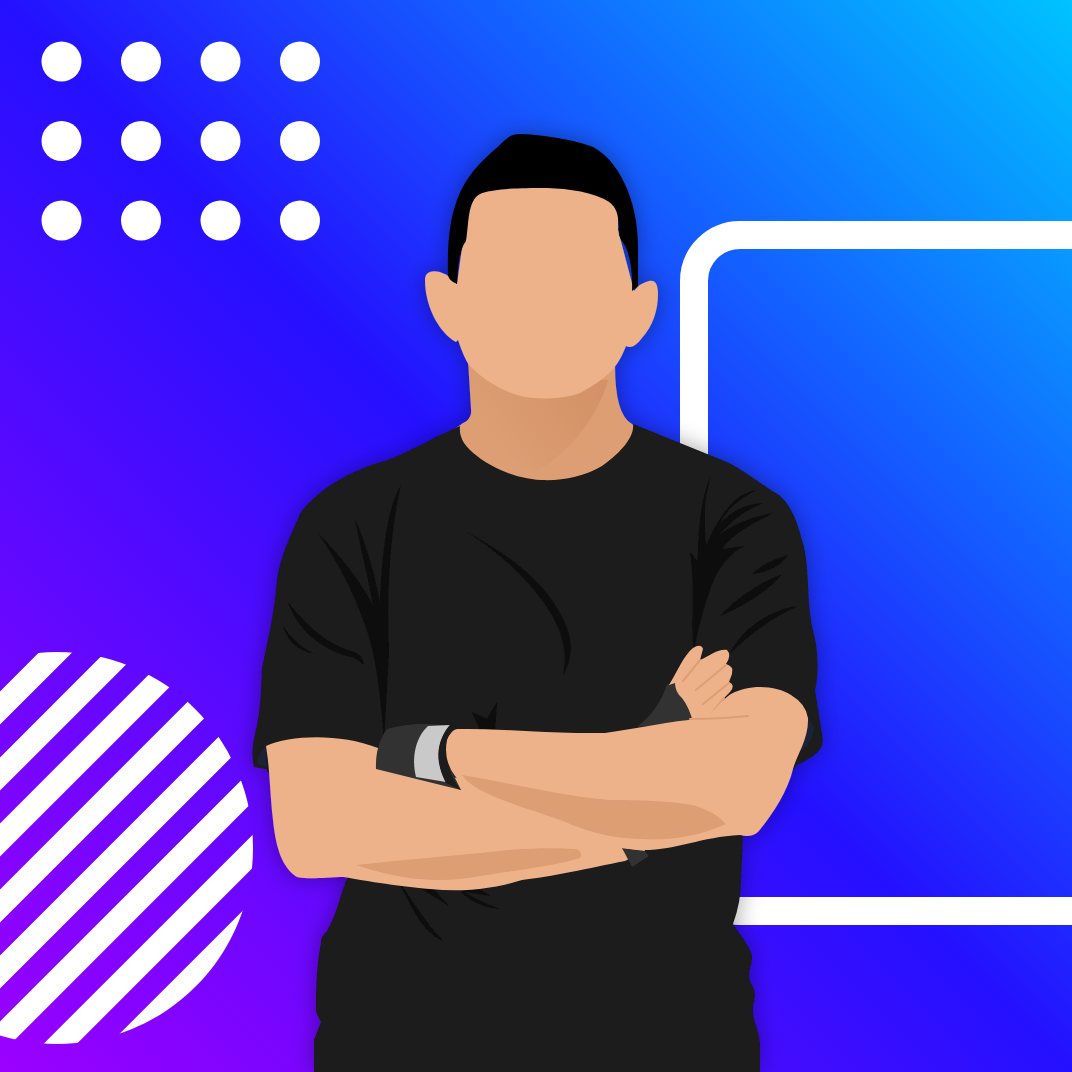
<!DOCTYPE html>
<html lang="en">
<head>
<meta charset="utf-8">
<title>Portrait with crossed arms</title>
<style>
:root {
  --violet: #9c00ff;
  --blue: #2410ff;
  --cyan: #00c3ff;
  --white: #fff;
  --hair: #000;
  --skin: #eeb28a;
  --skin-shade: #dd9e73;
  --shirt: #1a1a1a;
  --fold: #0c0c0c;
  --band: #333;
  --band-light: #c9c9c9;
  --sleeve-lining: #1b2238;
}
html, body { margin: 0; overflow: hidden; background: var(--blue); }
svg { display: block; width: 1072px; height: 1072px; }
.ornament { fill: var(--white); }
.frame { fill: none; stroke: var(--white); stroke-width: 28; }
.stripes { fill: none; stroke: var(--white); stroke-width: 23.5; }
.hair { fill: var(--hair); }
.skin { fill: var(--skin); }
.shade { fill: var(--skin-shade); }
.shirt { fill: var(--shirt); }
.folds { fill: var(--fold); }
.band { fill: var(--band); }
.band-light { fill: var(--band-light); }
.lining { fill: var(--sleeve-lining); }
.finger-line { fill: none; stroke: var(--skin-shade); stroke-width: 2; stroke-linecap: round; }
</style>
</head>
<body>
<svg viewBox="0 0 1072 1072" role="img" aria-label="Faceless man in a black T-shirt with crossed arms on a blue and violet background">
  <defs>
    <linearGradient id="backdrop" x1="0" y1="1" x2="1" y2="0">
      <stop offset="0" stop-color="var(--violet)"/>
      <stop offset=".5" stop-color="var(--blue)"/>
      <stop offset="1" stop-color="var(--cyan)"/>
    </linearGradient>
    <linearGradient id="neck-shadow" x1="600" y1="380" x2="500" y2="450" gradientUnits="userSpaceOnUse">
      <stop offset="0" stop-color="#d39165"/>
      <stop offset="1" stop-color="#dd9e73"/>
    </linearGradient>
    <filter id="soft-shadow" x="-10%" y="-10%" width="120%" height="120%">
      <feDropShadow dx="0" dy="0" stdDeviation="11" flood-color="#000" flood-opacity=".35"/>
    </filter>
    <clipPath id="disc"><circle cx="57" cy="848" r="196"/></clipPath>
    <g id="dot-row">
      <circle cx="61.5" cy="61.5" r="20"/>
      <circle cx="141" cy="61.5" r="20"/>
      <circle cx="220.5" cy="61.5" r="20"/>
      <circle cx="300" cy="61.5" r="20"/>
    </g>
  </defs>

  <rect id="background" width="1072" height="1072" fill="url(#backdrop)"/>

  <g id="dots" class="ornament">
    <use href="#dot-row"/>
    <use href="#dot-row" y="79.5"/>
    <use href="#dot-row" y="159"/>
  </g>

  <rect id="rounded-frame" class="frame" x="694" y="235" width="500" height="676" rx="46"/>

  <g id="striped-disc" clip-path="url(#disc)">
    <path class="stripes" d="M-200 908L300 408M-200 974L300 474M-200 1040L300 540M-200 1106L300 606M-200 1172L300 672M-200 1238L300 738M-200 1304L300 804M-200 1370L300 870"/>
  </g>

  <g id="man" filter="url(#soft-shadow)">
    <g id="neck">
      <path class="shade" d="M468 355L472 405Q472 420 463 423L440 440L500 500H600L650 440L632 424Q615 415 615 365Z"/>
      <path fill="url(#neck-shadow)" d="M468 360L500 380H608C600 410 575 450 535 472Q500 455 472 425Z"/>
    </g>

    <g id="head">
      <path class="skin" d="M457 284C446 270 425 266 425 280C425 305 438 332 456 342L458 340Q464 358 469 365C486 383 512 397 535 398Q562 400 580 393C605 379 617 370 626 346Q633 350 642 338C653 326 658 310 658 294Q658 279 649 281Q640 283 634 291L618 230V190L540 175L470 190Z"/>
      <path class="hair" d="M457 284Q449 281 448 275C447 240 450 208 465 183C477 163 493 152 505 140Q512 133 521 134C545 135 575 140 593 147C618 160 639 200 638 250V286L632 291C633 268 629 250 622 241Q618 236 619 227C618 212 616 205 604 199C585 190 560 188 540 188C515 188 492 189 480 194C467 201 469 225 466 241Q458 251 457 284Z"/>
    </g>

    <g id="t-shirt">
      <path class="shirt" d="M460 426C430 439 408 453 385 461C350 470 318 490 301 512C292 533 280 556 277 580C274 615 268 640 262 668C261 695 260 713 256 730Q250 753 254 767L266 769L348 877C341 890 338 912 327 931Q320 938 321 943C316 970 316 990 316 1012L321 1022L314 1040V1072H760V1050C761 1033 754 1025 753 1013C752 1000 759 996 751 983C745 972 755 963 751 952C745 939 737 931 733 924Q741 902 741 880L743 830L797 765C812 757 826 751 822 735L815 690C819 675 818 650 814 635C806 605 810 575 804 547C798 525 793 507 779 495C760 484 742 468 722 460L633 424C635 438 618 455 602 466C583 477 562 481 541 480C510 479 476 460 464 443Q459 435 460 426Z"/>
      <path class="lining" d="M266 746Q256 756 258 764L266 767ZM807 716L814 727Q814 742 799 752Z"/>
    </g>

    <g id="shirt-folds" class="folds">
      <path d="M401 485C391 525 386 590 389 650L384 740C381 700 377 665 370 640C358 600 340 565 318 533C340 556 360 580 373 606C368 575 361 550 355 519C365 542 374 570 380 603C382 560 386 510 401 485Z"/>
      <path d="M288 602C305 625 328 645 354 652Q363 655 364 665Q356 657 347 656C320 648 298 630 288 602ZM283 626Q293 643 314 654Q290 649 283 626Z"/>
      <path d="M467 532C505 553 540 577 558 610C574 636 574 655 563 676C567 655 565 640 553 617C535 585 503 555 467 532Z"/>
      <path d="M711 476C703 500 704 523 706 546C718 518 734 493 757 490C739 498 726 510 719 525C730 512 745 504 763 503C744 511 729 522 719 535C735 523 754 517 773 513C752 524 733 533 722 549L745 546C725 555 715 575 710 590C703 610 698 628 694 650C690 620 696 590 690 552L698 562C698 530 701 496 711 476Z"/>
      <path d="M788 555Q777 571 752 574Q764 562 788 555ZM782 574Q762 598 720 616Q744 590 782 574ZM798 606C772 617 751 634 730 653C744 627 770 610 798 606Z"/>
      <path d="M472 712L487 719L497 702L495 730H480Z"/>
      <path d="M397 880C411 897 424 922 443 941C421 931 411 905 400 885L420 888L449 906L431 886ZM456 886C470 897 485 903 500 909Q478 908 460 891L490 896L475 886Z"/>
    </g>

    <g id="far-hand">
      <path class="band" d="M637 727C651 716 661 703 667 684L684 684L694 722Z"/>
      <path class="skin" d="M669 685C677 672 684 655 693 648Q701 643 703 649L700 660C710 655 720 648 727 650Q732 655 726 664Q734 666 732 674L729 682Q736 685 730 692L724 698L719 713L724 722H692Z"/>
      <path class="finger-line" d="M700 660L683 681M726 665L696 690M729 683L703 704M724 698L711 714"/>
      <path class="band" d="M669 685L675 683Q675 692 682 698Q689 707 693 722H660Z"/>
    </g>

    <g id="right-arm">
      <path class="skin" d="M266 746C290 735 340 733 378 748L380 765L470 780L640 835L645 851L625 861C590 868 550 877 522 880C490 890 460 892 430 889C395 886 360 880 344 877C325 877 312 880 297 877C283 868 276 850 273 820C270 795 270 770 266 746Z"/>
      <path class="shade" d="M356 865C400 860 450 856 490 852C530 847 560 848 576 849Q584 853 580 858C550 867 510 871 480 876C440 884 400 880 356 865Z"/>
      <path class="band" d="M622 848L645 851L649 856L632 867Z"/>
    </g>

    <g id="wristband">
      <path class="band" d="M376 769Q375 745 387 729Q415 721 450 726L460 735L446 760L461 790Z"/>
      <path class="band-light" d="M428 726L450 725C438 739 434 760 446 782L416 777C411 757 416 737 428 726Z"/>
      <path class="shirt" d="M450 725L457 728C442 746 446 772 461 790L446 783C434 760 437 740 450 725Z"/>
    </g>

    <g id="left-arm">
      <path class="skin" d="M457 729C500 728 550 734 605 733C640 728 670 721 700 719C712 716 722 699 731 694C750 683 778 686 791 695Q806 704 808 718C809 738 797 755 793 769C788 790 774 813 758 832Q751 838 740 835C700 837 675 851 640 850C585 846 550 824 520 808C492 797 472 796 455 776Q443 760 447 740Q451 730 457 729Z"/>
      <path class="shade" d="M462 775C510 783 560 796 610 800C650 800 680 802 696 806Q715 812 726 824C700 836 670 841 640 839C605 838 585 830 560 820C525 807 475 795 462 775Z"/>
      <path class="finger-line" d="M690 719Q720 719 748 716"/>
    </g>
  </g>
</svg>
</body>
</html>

·····

- **WHAT TO PRODUCE**: What lines in the listing include the string "blue"? Copy them out.

- **TASK ANSWER**:
  --blue: #2410ff;
html, body { margin: 0; overflow: hidden; background: var(--blue); }
<svg viewBox="0 0 1072 1072" role="img" aria-label="Faceless man in a black T-shirt with crossed arms on a blue and violet background">
      <stop offset=".5" stop-color="var(--blue)"/>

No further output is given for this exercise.